• _About this exercise_
Report each line of the entries that contains the word "centre", copied in full.

• _Dataset records_
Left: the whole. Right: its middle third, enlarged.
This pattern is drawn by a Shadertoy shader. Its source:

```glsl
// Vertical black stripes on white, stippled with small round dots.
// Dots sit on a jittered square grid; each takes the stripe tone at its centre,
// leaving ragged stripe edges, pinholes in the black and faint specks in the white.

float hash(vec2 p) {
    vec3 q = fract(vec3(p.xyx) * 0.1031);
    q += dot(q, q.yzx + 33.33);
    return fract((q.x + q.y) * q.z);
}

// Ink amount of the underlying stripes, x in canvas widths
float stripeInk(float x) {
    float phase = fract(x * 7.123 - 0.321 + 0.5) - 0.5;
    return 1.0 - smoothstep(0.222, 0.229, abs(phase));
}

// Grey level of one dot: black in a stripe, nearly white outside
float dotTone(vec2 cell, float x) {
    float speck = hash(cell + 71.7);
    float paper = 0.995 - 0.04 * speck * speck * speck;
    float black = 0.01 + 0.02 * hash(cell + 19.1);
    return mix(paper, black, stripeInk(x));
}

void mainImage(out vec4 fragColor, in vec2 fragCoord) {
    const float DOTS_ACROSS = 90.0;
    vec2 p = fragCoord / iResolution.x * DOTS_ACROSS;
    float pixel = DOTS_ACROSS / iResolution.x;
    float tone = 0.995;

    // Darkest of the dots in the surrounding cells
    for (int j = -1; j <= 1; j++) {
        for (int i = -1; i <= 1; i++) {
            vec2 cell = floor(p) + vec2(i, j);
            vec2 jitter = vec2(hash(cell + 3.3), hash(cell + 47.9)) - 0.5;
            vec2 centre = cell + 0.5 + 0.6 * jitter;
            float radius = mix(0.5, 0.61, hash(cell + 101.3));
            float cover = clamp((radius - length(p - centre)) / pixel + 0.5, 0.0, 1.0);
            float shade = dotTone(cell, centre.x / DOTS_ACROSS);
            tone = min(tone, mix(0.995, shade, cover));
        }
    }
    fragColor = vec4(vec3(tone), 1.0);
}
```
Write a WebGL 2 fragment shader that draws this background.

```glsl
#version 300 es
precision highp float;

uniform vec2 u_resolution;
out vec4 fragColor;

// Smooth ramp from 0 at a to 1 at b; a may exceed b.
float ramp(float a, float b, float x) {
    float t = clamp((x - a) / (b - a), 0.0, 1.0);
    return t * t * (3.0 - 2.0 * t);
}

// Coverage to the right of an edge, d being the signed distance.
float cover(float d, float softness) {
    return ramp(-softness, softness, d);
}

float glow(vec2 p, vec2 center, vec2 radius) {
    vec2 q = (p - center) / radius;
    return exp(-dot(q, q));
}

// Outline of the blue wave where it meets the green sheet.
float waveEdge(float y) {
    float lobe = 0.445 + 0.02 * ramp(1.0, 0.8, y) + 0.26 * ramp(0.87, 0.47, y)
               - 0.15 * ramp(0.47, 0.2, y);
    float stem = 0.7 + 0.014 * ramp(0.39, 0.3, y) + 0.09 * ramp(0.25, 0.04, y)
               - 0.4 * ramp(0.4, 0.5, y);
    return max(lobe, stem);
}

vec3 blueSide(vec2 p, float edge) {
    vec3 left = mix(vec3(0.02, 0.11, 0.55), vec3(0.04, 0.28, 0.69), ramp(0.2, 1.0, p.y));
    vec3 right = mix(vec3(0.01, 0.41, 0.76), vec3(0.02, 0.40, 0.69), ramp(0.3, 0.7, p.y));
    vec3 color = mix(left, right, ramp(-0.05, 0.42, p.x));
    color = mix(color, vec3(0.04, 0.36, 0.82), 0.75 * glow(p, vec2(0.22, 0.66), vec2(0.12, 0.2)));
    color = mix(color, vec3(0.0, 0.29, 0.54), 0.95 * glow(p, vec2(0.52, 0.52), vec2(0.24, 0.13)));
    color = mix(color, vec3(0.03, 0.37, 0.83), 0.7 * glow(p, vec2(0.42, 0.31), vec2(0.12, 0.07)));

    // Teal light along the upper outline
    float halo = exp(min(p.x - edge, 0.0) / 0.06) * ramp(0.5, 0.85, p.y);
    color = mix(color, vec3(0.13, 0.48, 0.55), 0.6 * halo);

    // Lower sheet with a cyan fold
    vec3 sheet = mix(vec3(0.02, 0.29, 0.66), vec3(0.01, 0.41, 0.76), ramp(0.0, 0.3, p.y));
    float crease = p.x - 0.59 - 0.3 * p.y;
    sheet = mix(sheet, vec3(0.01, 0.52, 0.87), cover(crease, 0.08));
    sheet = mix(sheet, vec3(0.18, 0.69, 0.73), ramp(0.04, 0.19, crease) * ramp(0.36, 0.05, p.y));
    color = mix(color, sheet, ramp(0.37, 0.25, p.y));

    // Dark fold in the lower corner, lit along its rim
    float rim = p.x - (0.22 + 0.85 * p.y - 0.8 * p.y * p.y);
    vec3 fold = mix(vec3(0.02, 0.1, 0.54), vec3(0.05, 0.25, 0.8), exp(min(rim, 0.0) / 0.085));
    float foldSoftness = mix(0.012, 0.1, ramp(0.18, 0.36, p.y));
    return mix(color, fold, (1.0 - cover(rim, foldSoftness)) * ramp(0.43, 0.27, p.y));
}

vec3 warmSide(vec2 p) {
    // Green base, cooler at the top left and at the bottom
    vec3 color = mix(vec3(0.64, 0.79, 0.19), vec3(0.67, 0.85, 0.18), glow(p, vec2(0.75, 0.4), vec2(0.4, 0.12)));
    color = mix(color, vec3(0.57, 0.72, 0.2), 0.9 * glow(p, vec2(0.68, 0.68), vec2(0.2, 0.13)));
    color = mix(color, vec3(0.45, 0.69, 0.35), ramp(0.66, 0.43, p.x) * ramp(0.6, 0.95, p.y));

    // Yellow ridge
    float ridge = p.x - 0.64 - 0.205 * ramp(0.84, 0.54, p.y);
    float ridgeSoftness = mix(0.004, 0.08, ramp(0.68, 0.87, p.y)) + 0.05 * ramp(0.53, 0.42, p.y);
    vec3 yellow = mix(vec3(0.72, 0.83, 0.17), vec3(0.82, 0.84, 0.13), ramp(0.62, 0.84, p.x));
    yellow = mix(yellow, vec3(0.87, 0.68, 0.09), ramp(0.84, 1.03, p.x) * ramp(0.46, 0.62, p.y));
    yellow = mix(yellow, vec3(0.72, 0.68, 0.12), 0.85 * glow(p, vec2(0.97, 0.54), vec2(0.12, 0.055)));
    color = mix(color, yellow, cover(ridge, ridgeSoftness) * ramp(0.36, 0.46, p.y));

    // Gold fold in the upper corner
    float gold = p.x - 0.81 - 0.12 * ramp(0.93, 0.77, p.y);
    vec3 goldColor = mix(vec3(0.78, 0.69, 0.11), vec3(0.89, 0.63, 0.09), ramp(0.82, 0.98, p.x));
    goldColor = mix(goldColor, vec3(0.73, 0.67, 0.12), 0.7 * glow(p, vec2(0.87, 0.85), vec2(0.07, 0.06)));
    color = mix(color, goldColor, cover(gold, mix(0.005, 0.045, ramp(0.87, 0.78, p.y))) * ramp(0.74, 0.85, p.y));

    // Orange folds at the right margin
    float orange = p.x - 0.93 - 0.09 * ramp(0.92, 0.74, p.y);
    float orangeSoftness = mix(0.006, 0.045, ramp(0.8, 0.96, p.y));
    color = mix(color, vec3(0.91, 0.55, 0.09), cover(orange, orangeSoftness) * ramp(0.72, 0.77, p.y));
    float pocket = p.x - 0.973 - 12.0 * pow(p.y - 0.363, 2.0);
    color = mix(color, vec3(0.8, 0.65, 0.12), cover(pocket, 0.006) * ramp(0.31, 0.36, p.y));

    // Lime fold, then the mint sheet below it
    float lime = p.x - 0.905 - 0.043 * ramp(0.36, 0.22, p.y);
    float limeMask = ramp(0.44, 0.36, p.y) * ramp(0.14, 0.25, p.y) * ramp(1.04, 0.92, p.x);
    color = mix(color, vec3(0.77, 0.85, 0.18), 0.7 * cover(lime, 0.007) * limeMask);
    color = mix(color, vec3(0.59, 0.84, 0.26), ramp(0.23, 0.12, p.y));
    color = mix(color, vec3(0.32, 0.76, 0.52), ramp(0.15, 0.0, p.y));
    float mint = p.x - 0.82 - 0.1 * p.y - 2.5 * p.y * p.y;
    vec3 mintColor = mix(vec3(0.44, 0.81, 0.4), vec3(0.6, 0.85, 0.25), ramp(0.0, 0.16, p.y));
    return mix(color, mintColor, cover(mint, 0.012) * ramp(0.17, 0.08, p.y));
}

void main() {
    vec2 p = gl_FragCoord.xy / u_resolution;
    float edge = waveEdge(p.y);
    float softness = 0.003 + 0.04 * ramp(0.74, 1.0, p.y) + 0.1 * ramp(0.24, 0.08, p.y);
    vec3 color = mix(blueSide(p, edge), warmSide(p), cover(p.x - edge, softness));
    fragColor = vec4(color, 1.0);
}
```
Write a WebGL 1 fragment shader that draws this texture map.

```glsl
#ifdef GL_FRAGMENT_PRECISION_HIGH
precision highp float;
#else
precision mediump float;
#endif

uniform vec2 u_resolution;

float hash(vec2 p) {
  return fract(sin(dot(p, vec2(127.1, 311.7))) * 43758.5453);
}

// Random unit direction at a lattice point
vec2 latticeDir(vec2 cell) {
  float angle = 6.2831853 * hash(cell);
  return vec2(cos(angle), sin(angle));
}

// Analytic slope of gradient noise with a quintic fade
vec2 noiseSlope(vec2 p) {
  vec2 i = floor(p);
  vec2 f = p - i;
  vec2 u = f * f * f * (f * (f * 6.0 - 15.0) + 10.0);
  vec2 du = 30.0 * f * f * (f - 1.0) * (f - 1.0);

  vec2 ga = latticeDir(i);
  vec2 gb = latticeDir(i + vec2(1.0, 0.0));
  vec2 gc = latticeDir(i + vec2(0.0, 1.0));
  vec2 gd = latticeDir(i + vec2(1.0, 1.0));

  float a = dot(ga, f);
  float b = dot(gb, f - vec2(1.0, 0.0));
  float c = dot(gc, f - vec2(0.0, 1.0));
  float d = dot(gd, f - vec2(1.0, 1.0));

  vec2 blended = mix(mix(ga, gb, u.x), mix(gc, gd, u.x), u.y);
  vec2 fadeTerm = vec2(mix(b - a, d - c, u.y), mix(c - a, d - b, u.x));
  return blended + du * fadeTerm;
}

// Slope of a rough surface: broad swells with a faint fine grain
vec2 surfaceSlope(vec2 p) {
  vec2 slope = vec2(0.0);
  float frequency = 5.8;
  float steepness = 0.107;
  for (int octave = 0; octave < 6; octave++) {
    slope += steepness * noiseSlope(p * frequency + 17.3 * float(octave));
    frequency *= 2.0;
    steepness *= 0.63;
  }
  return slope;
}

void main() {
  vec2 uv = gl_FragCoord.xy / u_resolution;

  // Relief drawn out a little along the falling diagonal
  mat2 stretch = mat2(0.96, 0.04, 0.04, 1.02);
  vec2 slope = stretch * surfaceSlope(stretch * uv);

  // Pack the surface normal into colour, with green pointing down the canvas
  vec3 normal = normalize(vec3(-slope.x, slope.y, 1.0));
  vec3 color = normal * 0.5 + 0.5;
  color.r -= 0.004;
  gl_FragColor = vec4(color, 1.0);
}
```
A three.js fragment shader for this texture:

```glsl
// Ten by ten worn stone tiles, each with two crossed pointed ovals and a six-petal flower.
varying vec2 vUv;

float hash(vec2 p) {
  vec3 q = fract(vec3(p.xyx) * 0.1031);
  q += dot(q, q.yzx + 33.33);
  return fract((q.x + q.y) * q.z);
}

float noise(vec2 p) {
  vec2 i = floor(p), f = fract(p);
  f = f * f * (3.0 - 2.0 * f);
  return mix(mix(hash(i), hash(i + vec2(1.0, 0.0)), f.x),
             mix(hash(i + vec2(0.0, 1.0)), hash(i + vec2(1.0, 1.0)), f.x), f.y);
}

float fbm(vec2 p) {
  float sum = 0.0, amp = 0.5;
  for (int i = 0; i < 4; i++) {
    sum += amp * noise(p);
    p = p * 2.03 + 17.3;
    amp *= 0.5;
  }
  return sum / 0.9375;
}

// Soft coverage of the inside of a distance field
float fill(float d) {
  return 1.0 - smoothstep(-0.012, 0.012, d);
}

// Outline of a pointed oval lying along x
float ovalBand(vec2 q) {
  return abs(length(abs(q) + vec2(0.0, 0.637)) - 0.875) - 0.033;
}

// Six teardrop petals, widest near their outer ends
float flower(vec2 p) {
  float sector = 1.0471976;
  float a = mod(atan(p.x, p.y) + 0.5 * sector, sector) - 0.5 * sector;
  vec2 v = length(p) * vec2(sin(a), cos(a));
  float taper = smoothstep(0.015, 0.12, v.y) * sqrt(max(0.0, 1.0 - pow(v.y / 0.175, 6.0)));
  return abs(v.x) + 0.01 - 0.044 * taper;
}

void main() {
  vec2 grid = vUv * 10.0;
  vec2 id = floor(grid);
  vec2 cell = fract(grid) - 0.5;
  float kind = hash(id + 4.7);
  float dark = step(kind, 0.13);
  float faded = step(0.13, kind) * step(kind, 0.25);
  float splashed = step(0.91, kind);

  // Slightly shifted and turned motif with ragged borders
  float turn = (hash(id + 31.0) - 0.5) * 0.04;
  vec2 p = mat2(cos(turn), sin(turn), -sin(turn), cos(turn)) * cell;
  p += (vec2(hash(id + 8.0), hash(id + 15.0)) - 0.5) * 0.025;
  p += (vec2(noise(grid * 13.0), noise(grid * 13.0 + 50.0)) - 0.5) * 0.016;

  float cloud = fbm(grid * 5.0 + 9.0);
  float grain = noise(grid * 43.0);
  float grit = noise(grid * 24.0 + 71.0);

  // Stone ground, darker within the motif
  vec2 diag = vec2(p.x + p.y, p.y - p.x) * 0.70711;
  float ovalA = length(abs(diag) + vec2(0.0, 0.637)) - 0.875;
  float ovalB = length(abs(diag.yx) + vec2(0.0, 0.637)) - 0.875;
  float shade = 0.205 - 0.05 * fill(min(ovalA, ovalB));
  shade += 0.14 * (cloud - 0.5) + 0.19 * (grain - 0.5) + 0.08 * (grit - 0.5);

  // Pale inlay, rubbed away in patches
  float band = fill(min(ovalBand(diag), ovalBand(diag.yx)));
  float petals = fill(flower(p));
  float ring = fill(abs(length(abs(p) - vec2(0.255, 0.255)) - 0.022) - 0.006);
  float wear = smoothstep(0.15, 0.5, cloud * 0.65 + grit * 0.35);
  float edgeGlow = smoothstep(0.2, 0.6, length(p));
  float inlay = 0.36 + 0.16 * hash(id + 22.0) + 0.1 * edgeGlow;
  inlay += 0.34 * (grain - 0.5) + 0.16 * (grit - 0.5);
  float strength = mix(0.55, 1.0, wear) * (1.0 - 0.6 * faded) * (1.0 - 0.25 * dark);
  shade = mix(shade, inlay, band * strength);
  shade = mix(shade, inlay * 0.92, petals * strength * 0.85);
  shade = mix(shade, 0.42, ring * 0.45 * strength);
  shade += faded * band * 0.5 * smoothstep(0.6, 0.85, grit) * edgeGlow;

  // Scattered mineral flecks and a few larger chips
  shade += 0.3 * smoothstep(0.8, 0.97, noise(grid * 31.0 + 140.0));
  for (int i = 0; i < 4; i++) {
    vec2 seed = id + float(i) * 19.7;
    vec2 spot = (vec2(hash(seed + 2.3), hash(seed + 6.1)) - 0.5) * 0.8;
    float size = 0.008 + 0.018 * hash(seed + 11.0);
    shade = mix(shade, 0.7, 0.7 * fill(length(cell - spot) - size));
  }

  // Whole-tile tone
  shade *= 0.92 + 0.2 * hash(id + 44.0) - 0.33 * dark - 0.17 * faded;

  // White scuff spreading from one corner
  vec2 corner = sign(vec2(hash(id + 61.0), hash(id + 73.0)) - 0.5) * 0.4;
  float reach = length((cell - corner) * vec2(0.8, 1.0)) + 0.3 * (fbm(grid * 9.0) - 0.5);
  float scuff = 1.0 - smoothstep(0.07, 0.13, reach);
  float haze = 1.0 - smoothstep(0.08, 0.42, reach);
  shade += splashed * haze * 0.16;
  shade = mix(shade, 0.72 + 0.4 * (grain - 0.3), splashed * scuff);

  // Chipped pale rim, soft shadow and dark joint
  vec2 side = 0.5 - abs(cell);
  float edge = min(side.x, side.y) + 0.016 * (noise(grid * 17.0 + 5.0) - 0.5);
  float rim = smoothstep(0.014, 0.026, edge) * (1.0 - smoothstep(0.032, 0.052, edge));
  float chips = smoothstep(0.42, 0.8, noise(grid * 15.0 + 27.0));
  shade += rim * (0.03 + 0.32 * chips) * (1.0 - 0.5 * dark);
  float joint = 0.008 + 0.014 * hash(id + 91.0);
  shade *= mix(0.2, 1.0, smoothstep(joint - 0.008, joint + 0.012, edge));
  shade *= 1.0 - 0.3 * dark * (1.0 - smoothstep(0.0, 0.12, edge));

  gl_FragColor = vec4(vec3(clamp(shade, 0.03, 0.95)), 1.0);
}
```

• _Answer to this problem_
// Dots sit on a jittered square grid; each takes the stripe tone at its centre,
            vec2 centre = cell + 0.5 + 0.6 * jitter;
            float cover = clamp((radius - length(p - centre)) / pixel + 0.5, 0.0, 1.0);
            float shade = dotTone(cell, centre.x / DOTS_ACROSS);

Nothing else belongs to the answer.